A review by the Financial Conduct Authority (FCA) found a "significant proportion" of consumer credit firms had issues including high-risk financial incentives and/or performance management practices likely to encourage high-pressure sales or collections.
It is proposing to tighten up guidance for consumer credit firms, which it said could improve the matching of credit products to customer needs, through better management of incentive-related risks.
The findings come at a time when Bank of England figures have been showing strong growth in consumer credit, prompting fears that some households could be in danger of over-stretching their borrowing amid the array of low interest rate deals currently available.
The Bank's Prudential Regulation Authority (PRA) said on Tuesday that it was "requesting evidence from all firms with material exposures to consumer credit" of how they are protected against risks of consumer arrears.
The FCA said that at the end of 2016, households owed £193 billion in consumer credit debt, reflecting a 36% increase in consumer credit net lending between 2012 and 2016.
It said the way staff are paid and managed may influence how they behave with customers.
The way staff are incentivised could potentially increase the risk that customers may suffer a variety of forms of detriment, including being given inaccurate or misleading information on the costs, benefits or features of credit products, or being pressured to take out inappropriate or unaffordable products.
Potential risks could also come from firms not treating customers in default or in arrears difficulties with forbearance and due consideration, including collections staff pressuring them into paying unreasonably large amounts.
The FCA's review, which included catalogue and internet shopping firms, hire purchase firms, debt collectors, credit brokers and store/credit card providers among others, looked at the controls placed on staff working in sales and collection roles.

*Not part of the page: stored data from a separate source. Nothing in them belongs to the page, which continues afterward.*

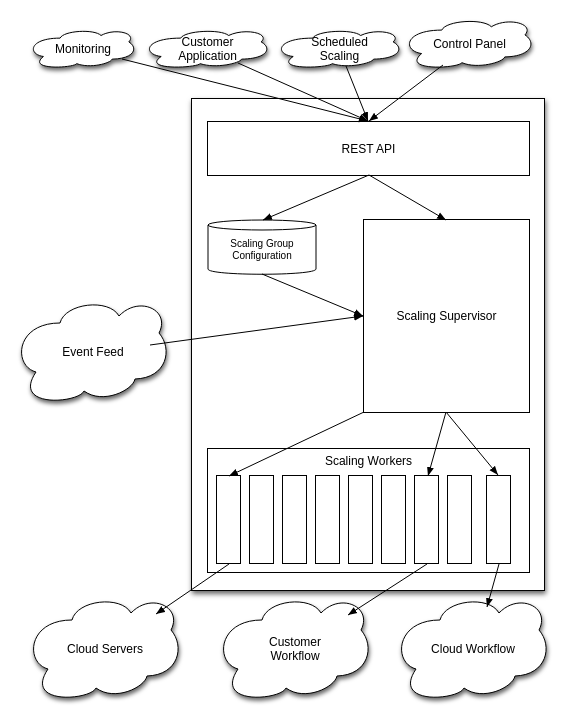
<!DOCTYPE html>
<html lang="en">
<head>
<meta charset="utf-8">
<title>Scaling service architecture</title>
<style>
:root {
  --ink: #000;
  --paper: #fff;
  --shadow: rgba(0, 0, 0, .6);
}
* { box-sizing: border-box; }
body { margin: 0; background: var(--paper); }
.diagram {
  position: relative;
  width: 565px;
  height: 718px;
  overflow: hidden;
  color: var(--ink);
  font: 12px/14px "Liberation Sans", Arial, sans-serif;
  text-align: center;
}
.definitions { position: absolute; width: 0; height: 0; }
.cloud, .box, .store, .panel, .workers, .connections { position: absolute; }
.cloud, .box, .store { display: flex; align-items: center; justify-content: center; }
.cloud { width: 144px; height: 96px; }
.cloud svg {
  position: absolute;
  inset: 0;
  width: 100%;
  height: 100%;
  overflow: visible;
  filter: drop-shadow(1px 3px 2px var(--shadow));
}
.cloud span, .store span { position: relative; }
.shape { fill: var(--paper); stroke: var(--ink); stroke-width: 1; vector-effect: non-scaling-stroke; }
.panel, .box, .workers, .worker { border: 1px solid var(--ink); background: var(--paper); }
.panel { left: 191px; top: 98px; width: 354px; height: 493px; box-shadow: 1px 3px 5px var(--shadow); }
.api { left: 207px; top: 121px; width: 323px; height: 55px; }
.supervisor { left: 363px; top: 219px; width: 167px; height: 194px; }
.store { left: 207px; top: 219px; width: 110px; height: 56px; padding-top: 6px; font-size: 10px; line-height: 12px; }
.store svg { position: absolute; inset: 0; }
.workers { left: 207px; top: 448px; width: 323px; height: 125px; padding: 5px 8px 0; }
.workers-title { display: block; margin-bottom: 7px; }
.worker-row { display: flex; gap: 8px; margin: 0; padding: 0; list-style: none; }
.worker { flex: none; width: 25px; height: 89px; }
.worker:last-child { margin-left: 6px; }
.connections { left: 0; top: 0; stroke: var(--ink); stroke-width: 1; }
.connections line { marker-end: url(#arrow); }
</style>
</head>
<body>
<main class="diagram">
  <svg class="definitions" aria-hidden="true">
    <defs>
      <symbol id="cloud" viewBox="0 0 144 96" preserveAspectRatio="none" overflow="visible">
        <path class="shape" d="M39 19C44-1 88-6 98 12C118-9 150 6 138 29C152 45 146 74 114 75C112 86 82 101 63 87C58 99-10 105 15 68C-8 62-6 19 39 19Z"/>
      </symbol>
    </defs>
  </svg>

  <section class="panel" aria-label="Scaling service"></section>

  <div class="cloud" style="left:33px;top:31px;width:100px;height:36px"><svg><use href="#cloud" width="100%" height="100%"/></svg><span>Monitoring</span></div>
  <div class="cloud" style="left:149px;top:31px;width:117px;height:36px"><svg><use href="#cloud" width="100%" height="100%"/></svg><span>Customer<br>Application</span></div>
  <div class="cloud" style="left:281px;top:31px;width:117px;height:36px"><svg><use href="#cloud" width="100%" height="100%"/></svg><span>Scheduled<br>Scaling</span></div>
  <div class="cloud" style="left:409px;top:21px;width:121px;height:46px"><svg><use href="#cloud" width="100%" height="100%"/></svg><span>Control Panel</span></div>
  <div class="cloud" style="left:21px;top:304px"><svg><use href="#cloud" width="100%" height="100%"/></svg><span>Event Feed</span></div>
  <div class="cloud" style="left:33px;top:601px"><svg><use href="#cloud" width="100%" height="100%"/></svg><span>Cloud Servers</span></div>
  <div class="cloud" style="left:223px;top:601px"><svg><use href="#cloud" width="100%" height="100%"/></svg><span>Customer<br>Workflow</span></div>
  <div class="cloud" style="left:401px;top:601px"><svg><use href="#cloud" width="100%" height="100%"/></svg><span>Cloud Workflow</span></div>

  <div class="box api">REST API</div>
  <div class="store">
    <svg width="110" height="56" aria-hidden="true">
      <path class="shape" d="M1 6V50C1 57 109 57 109 50V6"/>
      <ellipse class="shape" cx="55" cy="6" rx="54" ry="5"/>
    </svg>
    <span>Scaling Group<br>Configuration</span>
  </div>
  <div class="box supervisor">Scaling Supervisor</div>

  <section class="workers">
    <span class="workers-title">Scaling Workers</span>
    <ul class="worker-row">
      <li class="worker"></li>
      <li class="worker"></li>
      <li class="worker"></li>
      <li class="worker"></li>
      <li class="worker"></li>
      <li class="worker"></li>
      <li class="worker"></li>
      <li class="worker"></li>
      <li class="worker"></li>
    </ul>
  </section>

  <svg class="connections" width="565" height="718" aria-hidden="true">
    <defs>
      <marker id="arrow" markerUnits="userSpaceOnUse" markerWidth="9" markerHeight="8" refX="9" refY="4" orient="auto">
        <polygon points="0,0.5 9,4 0,7.5" stroke="none"/>
      </marker>
    </defs>
    <line x1="122" y1="59" x2="368" y2="121"/>
    <line x1="238" y1="63" x2="368" y2="121"/>
    <line x1="346" y1="66" x2="368" y2="121"/>
    <line x1="443" y1="65" x2="369" y2="121"/>
    <line x1="369" y1="175" x2="263" y2="220"/>
    <line x1="369" y1="175" x2="446" y2="220"/>
    <line x1="262" y1="274" x2="363" y2="316"/>
    <line x1="150" y1="345" x2="363" y2="316"/>
    <line x1="364" y1="412" x2="229" y2="476"/>
    <line x1="446" y1="412" x2="428" y2="476"/>
    <line x1="446" y1="412" x2="498" y2="475"/>
    <line x1="229" y1="564" x2="156" y2="614"/>
    <line x1="427" y1="564" x2="348" y2="615"/>
    <line x1="499" y1="564" x2="487" y2="607"/>
  </svg>
</main>
</body>
</html>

The FCA said risks arising from incentive schemes arose primarily where staff earned bonus or commission payments based on the volume or value of sales or collections.
Factors that could raise the risks included schemes where commission accounted for the bulk of customer-facing staff's pay, different rates of commission applying to different products and the rate of commission varying depending on reaching certain targets.
It found examples of good practice, where firms had incentivised staff to act in the interests of their customers, or had put in place effective controls to manage the risks from their incentive schemes and performance management.
But the FCA also said: "However, too many of the firms in our sample had high-risk elements in their incentive schemes and had either not recognised the risks these posed to customers, or had not taken sufficient steps to manage those risks."
The FCA is now consulting on a package of rules and guidance to help consumer credit firms identify and manage their risks effectively. Feedback should be received by October 4. It is also providing examples of good practice for firms to help them ensure they have robust approaches to risk management.
Jonathan Davidson, the FCA's executive director of supervision - retail and authorisations, said: "The way firms pay and manage the performance of their staff is a key driver of culture and customer outcomes, and a continuing priority for the FCA.
"We expect firms to understand the effects their staff incentives might be having."